Navigating the deductible expenses for your business can get a little murky for parents. Some expenses, like advertising and legal services, are crystal clear, but sometimes lines get blurred — especially for self employed parents. For example, it’s hard to keep track of your business mileage when you have to pick up your kids from soccer practice in the middle of an afternoon of professional errands, and your home office supply closet probably gets raided every time a school project is assigned. Perhaps the murkiest area of all for a self-employed parent is cell phone usage. Here’s how to navigate the confusion.
On the surface, it’s very simple. If you carry a separate phone that you use only for business, you can deduct 100% of the expenses related to that phone. But carrying two phones and always reaching for the right one is not simple in practice, so most self-employed people prefer to use just one mobile device and leverage some money saving tips.
If carrying a single device is your solution, you need to calculate what percentage of your overall phone use is for business. The accepted practice is to go through your calling records and see how much of your phone time is spent on business calls. If you use your phone for business 25 percent of the time, then you can deduct 25 percent of your phone-related expenses. However, even once you’ve come up with a ratio of business to personal use, there may be other factors to consider.
Most families today use group plans, like the family cell phone plans from T-Mobile, to get the best deals. If you use such a plan, you’ll need to calculate how much of the bill belongs to you personally and then apply your business percentage to get a deductible figure. Since every family plan is priced differently, there isn’t a simple formula for this. For instance, if your family has four lines that all share minutes and data but you’re using half of the total shared minutes for your phone, do you apply your business percentage to 25 or 50 percent of the total bill? What if your plan charges a base price for the first line and a lower price for each add-on? Do you divide the bill evenly or apply the business-use percentage to the cost of that first line? In a situation this complicated, it’s best to bring all the information to your tax preparer.
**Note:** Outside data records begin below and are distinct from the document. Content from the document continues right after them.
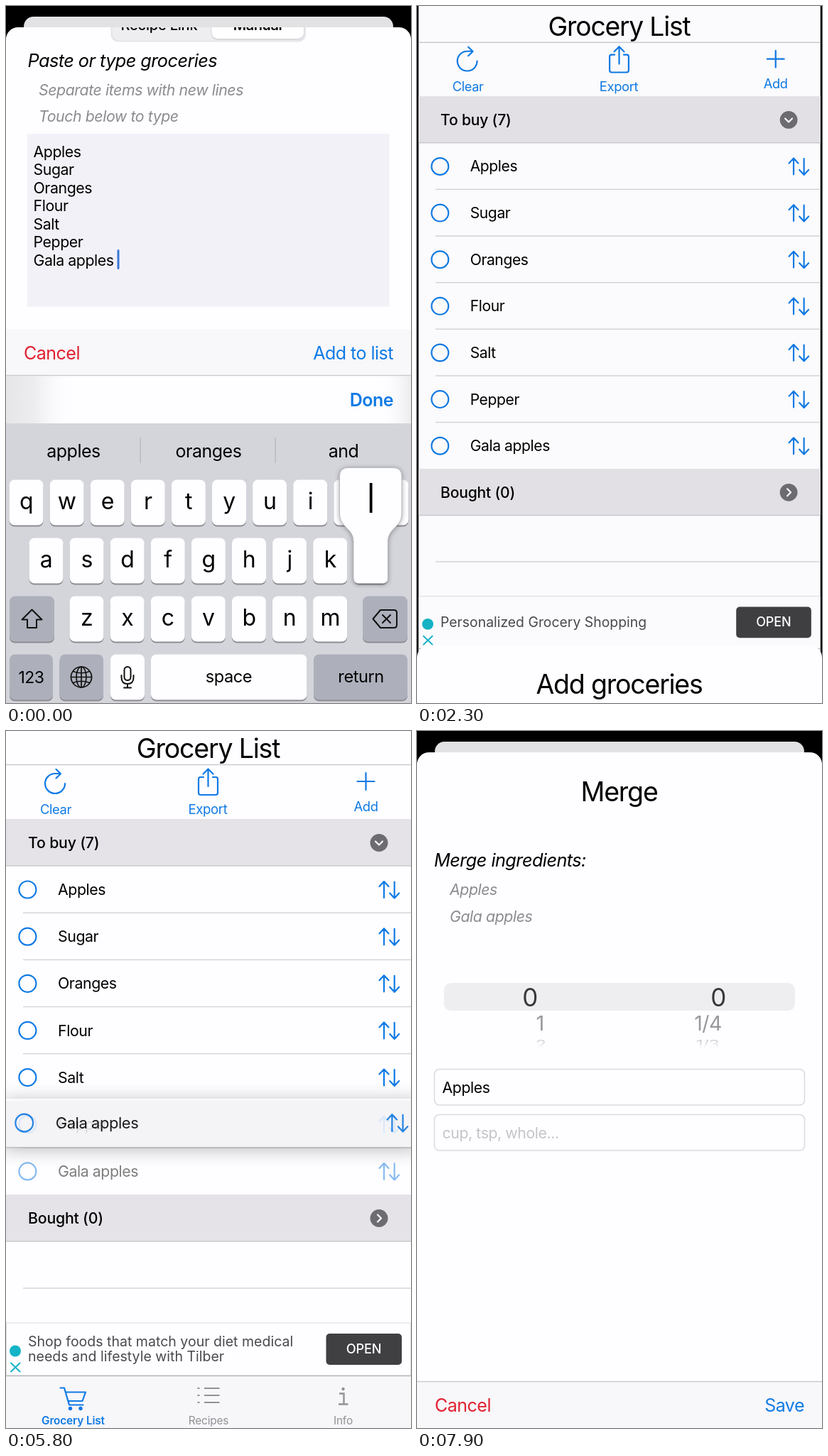
An HTML page for the animation above (8000 ms loop, 570 px wide and 982 px high).

```html
<!DOCTYPE html>
<html lang="en">
<head>
<meta charset="utf-8">
<title>Grocery list</title>
<style>
html, body { margin: 0; width: 100%; height: 100%; overflow: hidden; background: #000; }
svg { display: block; width: 100%; height: 100%; }
text {
  font-family: Inter, "Liberation Sans", sans-serif;
  font-optical-sizing: none;
  letter-spacing: -.02em;
  white-space: pre;
}
.title { font-size: 37.5px; letter-spacing: -.032em; text-anchor: middle; }
.head { font-size: 25.3px; letter-spacing: -.022em; font-style: italic; }
.hint { font-size: 21.3px; font-style: italic; fill: #8c8b90; }
.body { font-size: 21.3px; }
.bold { font-weight: 500; letter-spacing: -.01em; }
.act { font-size: 25px; }
.ad { font-size: 19.55px; letter-spacing: 0; fill: #4a494d; }
.tab { font-size: 15.4px; letter-spacing: -.01em; text-anchor: middle; }
.mid { text-anchor: middle; }
.end { text-anchor: end; }
.blue { fill: #0f7ae5; }
.red { fill: #e0202f; }
.ico { fill: none; stroke: #0f7ae5; stroke-width: 2.2; stroke-linecap: round; stroke-linejoin: round; }
.dark { fill: none; stroke: #111; stroke-width: 2; stroke-linecap: round; stroke-linejoin: round; }
.grey { fill: none; stroke: #929196; stroke-width: 2; }
#lift { filter: drop-shadow(0 3px 13px rgba(0,0,0,.32)); }
</style>
</head>
<body>
<svg id="stage" viewBox="0 0 570 982" xmlns="http://www.w3.org/2000/svg"></svg>
<script>
const LOOP = 8000, ROW = 66.15, FIRST = 223.5;
const HIDE_KEYS = 1722, DISMISS = 2049, PRESENT = 7150;
const items = ['Apples', 'Sugar', 'Oranges', 'Flour', 'Salt', 'Pepper', 'Gala apples'];

// Markup helpers
const text = (x, y, s, cls = 'body', attr = '') => `<text x="${x}" y="${y}" class="${cls}" ${attr}>${s}</text>`;
const rect = (x, y, w, h, fill, rx = 0, attr = '') =>
  `<rect x="${x}" y="${y}" width="${w}" height="${h}" fill="${fill}" rx="${rx}" ${attr}/>`;
const path = (d, cls = 'ico', attr = '') => `<path d="${d}" class="${cls}" ${attr}/>`;
const group = (id, inner, attr = '') => `<g id="${id}" ${attr}>${inner}</g>`;
const hline = (y, x = 0, color = '#c9c8cd') => rect(x, y - .7, 570 - x, 1.4, color);

// Grocery list screen
const rowParts = name =>
  '<circle cx="30.4" cy="0" r="12" class="ico"/>' + text(73, 7.6, name) +
  path('M532 11.5V-11M525.5 -4.5L532 -11.5L538.5 -4.5M546.7 -11V11.5M540.2 5L546.7 12L553.2 5');

const section = (y, label, chevron) =>
  rect(0, y, 570, 66, '#e5e3e8') + hline(y + 66) + text(31, y + 41, label, 'body bold') +
  `<circle cx="525" cy="${y + 33.5}" r="12.5" fill="#6d6c71"/>` +
  path(chevron, 'ico', `transform="translate(525 ${y + 33.5})" style="stroke:#fff"`);

function listScreen() {
  const rows = items.map((name, i) => {
    const y = FIRST + i * ROW;
    return `<g class="row" transform="translate(0 ${y})">${rowParts(name)}</g>` +
      (i < 6 ? hline(y + 32.7, 24, '#d4d3d8') : '');
  }).join('');
  return rect(0, -35, 570, 1100, '#fefdff', 15) +
    text(284.5, 38, 'Grocery List', 'title') + hline(47.5) +
    path('M83 74A14 14 0 1 1 69 60H76M70.5 54L77 60.2L70.5 66.5') +
    path('M278 65H273.5Q271 65 271 68V87Q271 90 274 90H295Q298 90 298 87V68Q298 65 295.5 65H291M284.5 78V54M277.5 60.5L284.5 53.5L291.5 60.5') +
    path('M494.5 71H518.5M506.5 59V83') +
    text(70, 117, 'Clear', 'mid blue', 'font-size="18.4"') +
    text(284, 117, 'Export', 'mid blue', 'font-size="18.6"') +
    text(506.5, 112.5, 'Add', 'mid blue', 'font-size="18.4"') +
    section(124, 'To buy (7)', 'M-5 -2L0 3L5 -2') +
    rect(0, 0, 570, ROW, '#cfced4', 0, 'id="target"') + rows +
    section(653, 'Bought (0)', 'M-2 -5L3 0L-2 5') + hline(785, 24, '#d4d3d8') +
    rect(.5, 834, 569, 74, '#fefdff', 0, 'stroke="#dddce1"') +
    '<circle cx="13" cy="873.5" r="8" fill="#14b4c6"/>' +
    path('M7 890.5L19.5 902.5M19.5 890.5L7 902.5', 'ico', 'style="stroke:#14b4c6;stroke-width:2"') +
    group('adA', text(31, 877.5, 'Personalized Grocery Shopping', 'ad')) +
    group('adB', text(31, 867, 'Shop foods that match your diet medical', 'ad') +
      text(31, 888, 'needs and lifestyle with Tilber', 'ad')) +
    rect(450.5, 849, 106.5, 44, '#403f42', 5) +
    text(503.5, 877, 'OPEN', 'mid bold', 'font-size="18.2" fill="#fff"') +
    tabBar();
}

function tabBar() {
  const dots = [926, 936, 946].map(y => `M269.5 ${y}H272.5M279 ${y}H300.5`).join('');
  return rect(0, 908, 570, 160, '#f7f6f9') + hline(908.5, 0, '#b6b5b9') +
    path('M76.5 925.5H82L89 949.5H108.5M84 931.5H112L107.5 944H87.5') +
    '<circle cx="90.5" cy="954.5" r="2.7" class="blue"/><circle cx="105" cy="954.5" r="2.7" class="blue"/>' +
    path(dots, 'grey') + path('M469 933.5H475.5V948M468 948.5H481.5', 'grey', 'style="stroke-width:2.4"') +
    '<circle cx="474.5" cy="927" r="2.2" fill="#929196"/>' +
    text(94.5, 977, 'Grocery List', 'tab blue', 'font-weight="600"') +
    text(285, 977, 'Recipes', 'tab', 'fill="#929196"') +
    text(474.5, 977, 'Info', 'tab', 'fill="#929196"');
}

// Sheets
const bar = (label, id) => rect(0, 0, 570, 110, '#f8f7fa') +
  text(25, 42.5, 'Cancel', 'act red') + text(545, 42.5, label, 'act blue end', `id="${id}"`);

function addSheet() {
  const lines = items.map((s, i) => text(38.5, 331 + i * 25.45, s)).join('');
  const spokes = items.concat('').map((_, i) =>
    `<path d="M0 -13V-22.5" class="spoke" transform="rotate(${i * 45})" stroke="#85848a" stroke-width="8" stroke-linecap="round"/>`).join('');
  return group('form',
    text(284.5, 98.5, 'Add groceries', 'title') +
    rect(147.5, 121, 274.5, 47.5, '#e6e5e9', 10) + rect(150, 123, 269, 43.5, '#eeedf0', 9) +
    rect(288.5, 124, 131, 42, '#d9d8dc', 9) + rect(289.5, 123.5, 129.5, 40.5, '#fff', 8.5) +
    text(215.5, 151.5, 'Recipe Link', 'mid bold', 'font-size="20"') +
    text(354, 151.5, 'Manual', 'mid', 'font-size="20" font-weight="600"') +
    text(30.5, 204, 'Paste or type groceries', 'head') +
    text(46, 243.5, 'Separate items with new lines', 'hint') +
    text(46, 281, 'Touch below to type', 'hint') +
    rect(30, 298, 509.5, 586, '#f3f1f8', 0, 'id="box"') + lines +
    rect(156.5, 461, 3, 28, '#3b77d6', 1.5, 'id="caret"')) +
    group('addBar', bar('Add to list', 'addBtn')) + group('spin', spokes);
}

function mergeSheet() {
  const pick = (x, y, s, size, color) => text(x, y, s, 'mid', `font-size="${size}" fill="${color}"`);
  const squash = (x, s) => `<g transform="translate(${x} 447) scale(1 .62)">${pick(0, 0, s, 25, '#a5a4a9')}</g>`;
  return text(284.5, 99, 'Merge', 'title') +
    text(24, 190.5, 'Merge ingredients:', 'head') +
    text(46, 230.5, 'Apples', 'hint') + text(46, 268.5, 'Gala apples', 'hint') +
    rect(38, 355, 494, 39, '#eeedf0', 10) +
    pick(159, 388, '0', 35, '#38373b') + pick(424, 388, '0', 35, '#38373b') +
    pick(173, 422, '1', 29, '#98979c') + pick(409.5, 422, '1/4', 28.5, '#98979c') +
    squash(174, '2') + squash(409, '1/3') + rect(38, 426, 494, 26, 'url(#fade)') +
    rect(24.5, 476.5, 521, 50.5, '#fefdff', 7, 'stroke="#dbdadf" stroke-width="1.5"') +
    rect(24.5, 540.5, 521, 50.5, '#fefdff', 7, 'stroke="#dbdadf" stroke-width="1.5"') +
    text(35.5, 509.5, 'Apples') + text(35.5, 573.5, 'cup, tsp, whole...', 'body', 'fill="#c5c4ca"') +
    `<g transform="translate(0 916.5)">${bar('Save', 'saveBtn')}</g>` + hline(916.5);
}

// Keyboard
const key = (x, y, w, fill = '#fefdff') => rect(x, y + 2, w, 64, '#8c8d93', 7.5) + rect(x, y, w, 64, fill, 7.5);
const letters = (s, x0, y) => [...s].map((c, i) => {
  const x = x0 + i * 57.1;
  return key(x, y, 48) + text(x + 24, y + 41, c, 'mid', 'font-size="32"');
}).join('');

function keyboard() {
  const gray = '#adb0bb', label = 'font-size="23.6"';
  const words = ['apples', 'oranges', 'and'].map((w, i) => text(95 + i * 190, 635.5, w, 'act mid')).join('');
  return rect(0, 520, 570, 68, '#fefdff') + rect(0, 520, 570, 68, 'url(#edge)', 0, 'id="shade"') +
    hline(520.5, 0, '#cccbd0') + rect(0, 588, 570, 470, '#d4d5db') +
    text(545, 563.5, 'Done', 'act blue end', 'font-weight="600"') + group('words', words) +
    rect(188.5, 608, 1.3, 36, '#b6b7bd') + rect(378.5, 608, 1.3, 36, '#b6b7bd') +
    letters('qwertyuiop', 4.5, 667.5) + letters('asdfghjkl', 32.5, 749.5) + letters('zxcvbnm', 89.5, 831.5) +
    key(5, 831.5, 63, gray) + key(502, 831.5, 63, gray) +
    path('M36.5 850.5L50.5 864.5H43V876H30V864.5H22.5Z', 'dark') +
    path('M527 851H546Q550 851 550 855V872Q550 876 546 876H527L516.5 863.5ZM530 858L541 869M541 858L530 869', 'dark') +
    key(5, 913.5, 61, gray) + key(75.5, 913.5, 61.5, gray) + key(147, 913.5, 48) +
    key(204, 913.5, 219.5) + key(433, 913.5, 132, gray) +
    text(35.5, 954, '123', 'mid', 'font-size="23"') +
    '<g class="dark" style="stroke-width:1.7"><circle cx="106" cy="945.5" r="14.5"/><ellipse cx="106" cy="945.5" rx="7" ry="14.5"/>' +
    '<path d="M106 931V960M91.5 945.5H120.5M94.5 937.5Q106 942 117.5 937.5M94.5 953.5Q106 949 117.5 953.5"/></g>' +
    '<rect x="166.5" y="931" width="9" height="19" rx="4.5" class="dark"/>' +
    path('M162.5 943V946Q162.5 955 171 955Q179.5 955 179.5 946V943M171 955V960M166 960.5H176', 'dark') +
    text(313.5, 953, 'space', 'mid', label) + text(499.5, 953, 'return', 'mid', label) +
    group('popup', path('M482 650.5H545Q557 650.5 557 662.5V716C557 734 537.5 736 537.5 754V806Q537.5 813.5 530 813.5H496.5Q489 813.5 489 806V754C489 736 469.5 734 469.5 716V662.5Q469.5 650.5 482 650.5Z',
      '', 'fill="#fefdff" stroke="#b9bac0" stroke-width="1" style="filter:drop-shadow(0 1px 3px rgba(0,0,0,.35))"') +
      text(513, 714, 'l', 'mid', 'font-size="57" font-weight="300"'));
}

document.getElementById('stage').innerHTML = `<defs>
  <clipPath id="sheetClip"><rect x="0" y="30" width="570" height="1100" rx="17"/></clipPath>
  <linearGradient id="fade" x1="0" y1="0" x2="0" y2="1">
    <stop offset="0" stop-color="#fefdff" stop-opacity="0"/><stop offset=".8" stop-color="#fefdff"/></linearGradient>
  <linearGradient id="edge">
    <stop offset="0" stop-color="#e6e6e8"/><stop offset=".07" stop-color="#ededef"/>
    <stop offset=".17" stop-color="#fefdff" stop-opacity="0"/><stop offset=".92" stop-color="#fefdff" stop-opacity="0"/>
    <stop offset="1" stop-color="#ececee"/></linearGradient></defs>` +
  rect(0, 0, 570, 982, '#000') +
  group('list', listScreen() + rect(0, -35, 570, 1100, '#000', 15, 'id="dim"')) +
  group('lift', rect(0, -33, 570, 66, '#fbfafc') + rowParts('Gala apples')) +
  group('sheet', `<g clip-path="url(#sheetClip)">${rect(0, 30, 570, 1100, '#fefdff')}` +
    group('add', addSheet()) + group('merge', mergeSheet()) + '</g>') +
  group('keys', keyboard());

const el = {};
document.querySelectorAll('[id]').forEach(e => el[e.id] = e);
const rows = document.querySelectorAll('.row');
const spokes = document.querySelectorAll('.spoke');

// Motion
const clamp = v => Math.max(0, Math.min(1, v));
const ramp = (t, a, b) => clamp((t - a) / (b - a));
const smooth = u => u * u * (3 - 2 * u);
const spring = ms => { const w = Math.max(0, ms) * .016; return 1 - (1 + w) * Math.exp(-w); };
const move = (e, x, y, s = 1) => e.setAttribute('transform', `translate(${x} ${y}) scale(${s})`);
const show = (e, v) => { e.style.opacity = +v; };

function along(points, t) {
  if (t <= points[0][0]) return points[0][1];
  for (let i = 1; i < points.length; i++) {
    const [a, from] = points[i - 1], [b, to] = points[i];
    if (t <= b) return from + (to - from) * (t - a) / (b - a);
  }
  return points[points.length - 1][1];
}

const dragY = [[5400, 620.5], [5600, 598], [5800, 552.5], [6200, 405], [6600, 261.5], [6850, 229], [7100, 223.5]];
const dragX = [[5400, 0], [5800, 3.5], [6200, -6], [6600, -13], [7100, -4]];

function draw(t) {
  const up = t < PRESENT ? 1 - spring(t - DISMISS) : spring(t - PRESENT);
  const s = 1 - .088 * up;
  move(el.list, 285 * (1 - s), 47 * up, s);
  show(el.dim, .11 * up);
  move(el.sheet, 0, 956 * (1 - up));
  show(el.sheet, up > .0005);
  show(el.add, t < 4000);
  show(el.merge, t >= 4000);

  // Typing form and keyboard
  const k = spring(t - HIDE_KEYS), typing = t < HIDE_KEYS;
  move(el.form, 0, -118 * (1 - k));
  el.box.setAttribute('height', typing ? 243.5 : 586);
  move(el.addBar, 0, typing ? 455.5 : 916 - 118 * (1 - k));
  show(el.addBtn, t < 1000 ? 1 : .3 + .7 * ramp(t, 1150, 1450));
  show(el.caret, t < 1000 ? 1 - ramp(t, 500, 700) : 0);
  move(el.spin, 283.5, typing ? 256 : 546 - 118 * (1 - k));
  show(el.spin, t >= 1000);
  const lead = (Math.floor(t / 100) + 4) % 8;
  spokes.forEach((e, i) => show(e, [.85, .68, .52, .4][(lead - i + 8) % 8] || .3));
  move(el.keys, 0, 462 * k);
  show(el.keys, k < .999);
  show(el.words, typing);
  show(el.shade, typing);
  show(el.popup, t < 100);

  const swap = ramp(t, 3000, 3300);
  show(el.adA, 1 - swap);
  show(el.adB, swap);

  // Dragging the last row onto the first
  const grab = smooth(ramp(t, 5050, 5350)), drop = smooth(ramp(t, 7100, 7280));
  const y = along(dragY, t), zoom = 1 + .032 * grab - .1 * drop;
  move(el.lift, 285 * (1 - zoom) + along(dragX, t), y, zoom);
  show(el.lift, t < 5050 ? 0 : .86 * (1 - drop));
  show(rows[6], 1 - .5 * grab);
  const over = Math.round((y - FIRST) / ROW);
  el.target.setAttribute('y', FIRST - 33 + over * ROW);
  show(el.target, t > 5400 && t < 7200 && over < 6);
}

const start = performance.now();
function tick() {
  draw((performance.now() - start) % LOOP);
  requestAnimationFrame(tick);
}
tick();
</script>
</body>
</html>
```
Another factor that can complicate your tax life is a service bundle in which your phone, cable, and internet services are all packaged together for one price rather than being billed separately. One rule of thumb is to simply divide the bill evenly by the number of services — so if your bundle includes internet, cable, and phone, you would divide by three to get your overall phone expense and then apply the business-use percentage to the portion of your phone expense.
Don’t forget that your phone costs could be more than your monthly bill. If you’ve had to pay for repairs, like a broken screen, you can apply your business percent to that expense. If you’ve bought accessories, such as a Bluetooth headset or a dash mount, that you use exclusively for business, you can deduct the whole cost. If you carry an expensive smartphone, talk to your tax advisor about depreciation too.
As always, good record keeping will protect you in the case of an audit and help your tax preparer find the largest possible deductions for you. In the case of your phone, you’ll need to keep copies of your monthly bills and receipts for any repairs or accessories. You should also download the usage logs that support your business-use calculations and either print them out or back them up carefully to support your family business tax.
Calculating the percentage of your phone use for business is complicated, but if you spend a lot on cell phone bills, it’s worth your time. If you find the process frustrating or don’t feel like you’re getting as much of a deduction as you should, consider adding a separate business phone line next year.
Image from https://www.flickr.com/photos/randykashka/5239809977/sizes/z/